---- Exercise inputs

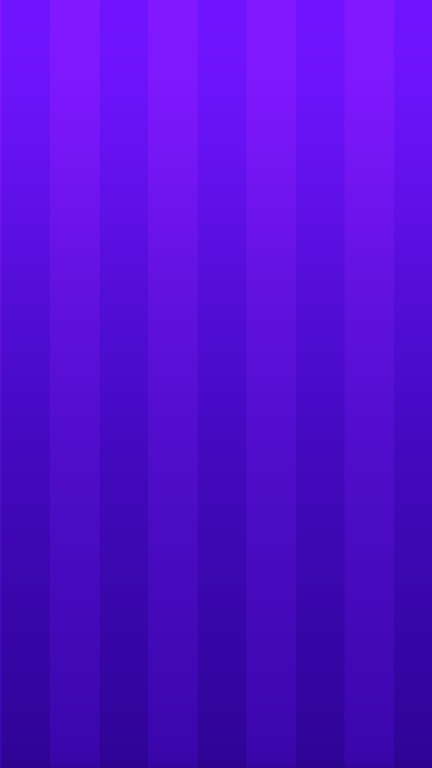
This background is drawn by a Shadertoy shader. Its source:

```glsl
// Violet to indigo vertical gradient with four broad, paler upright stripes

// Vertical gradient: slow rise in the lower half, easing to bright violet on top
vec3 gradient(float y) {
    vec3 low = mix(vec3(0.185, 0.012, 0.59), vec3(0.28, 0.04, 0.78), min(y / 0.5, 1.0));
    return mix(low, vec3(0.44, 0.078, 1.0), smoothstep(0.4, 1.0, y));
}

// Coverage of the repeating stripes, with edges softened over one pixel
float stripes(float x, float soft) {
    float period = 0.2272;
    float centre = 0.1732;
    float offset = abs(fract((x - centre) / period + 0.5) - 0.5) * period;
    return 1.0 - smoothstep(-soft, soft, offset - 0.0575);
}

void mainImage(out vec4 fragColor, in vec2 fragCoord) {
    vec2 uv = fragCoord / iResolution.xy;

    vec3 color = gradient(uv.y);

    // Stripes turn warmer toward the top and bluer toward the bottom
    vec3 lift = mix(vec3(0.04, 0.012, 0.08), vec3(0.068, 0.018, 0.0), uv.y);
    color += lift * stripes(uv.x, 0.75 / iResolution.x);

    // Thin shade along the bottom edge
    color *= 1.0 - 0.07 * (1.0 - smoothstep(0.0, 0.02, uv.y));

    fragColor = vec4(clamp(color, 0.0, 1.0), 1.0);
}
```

--------

• **What the exercise asks**: For each record above, write it out exactly and omit any picture.

• **Exercise response**:
This background is drawn by a Shadertoy shader. Its source:

```glsl
// Violet to indigo vertical gradient with four broad, paler upright stripes

// Vertical gradient: slow rise in the lower half, easing to bright violet on top
vec3 gradient(float y) {
    vec3 low = mix(vec3(0.185, 0.012, 0.59), vec3(0.28, 0.04, 0.78), min(y / 0.5, 1.0));
    return mix(low, vec3(0.44, 0.078, 1.0), smoothstep(0.4, 1.0, y));
}

// Coverage of the repeating stripes, with edges softened over one pixel
float stripes(float x, float soft) {
    float period = 0.2272;
    float centre = 0.1732;
    float offset = abs(fract((x - centre) / period + 0.5) - 0.5) * period;
    return 1.0 - smoothstep(-soft, soft, offset - 0.0575);
}

void mainImage(out vec4 fragColor, in vec2 fragCoord) {
    vec2 uv = fragCoord / iResolution.xy;

    vec3 color = gradient(uv.y);

    // Stripes turn warmer toward the top and bluer toward the bottom
    vec3 lift = mix(vec3(0.04, 0.012, 0.08), vec3(0.068, 0.018, 0.0), uv.y);
    color += lift * stripes(uv.x, 0.75 / iResolution.x);

    // Thin shade along the bottom edge
    color *= 1.0 - 0.07 * (1.0 - smoothstep(0.0, 0.02, uv.y));

    fragColor = vec4(clamp(color, 0.0, 1.0), 1.0);
}
```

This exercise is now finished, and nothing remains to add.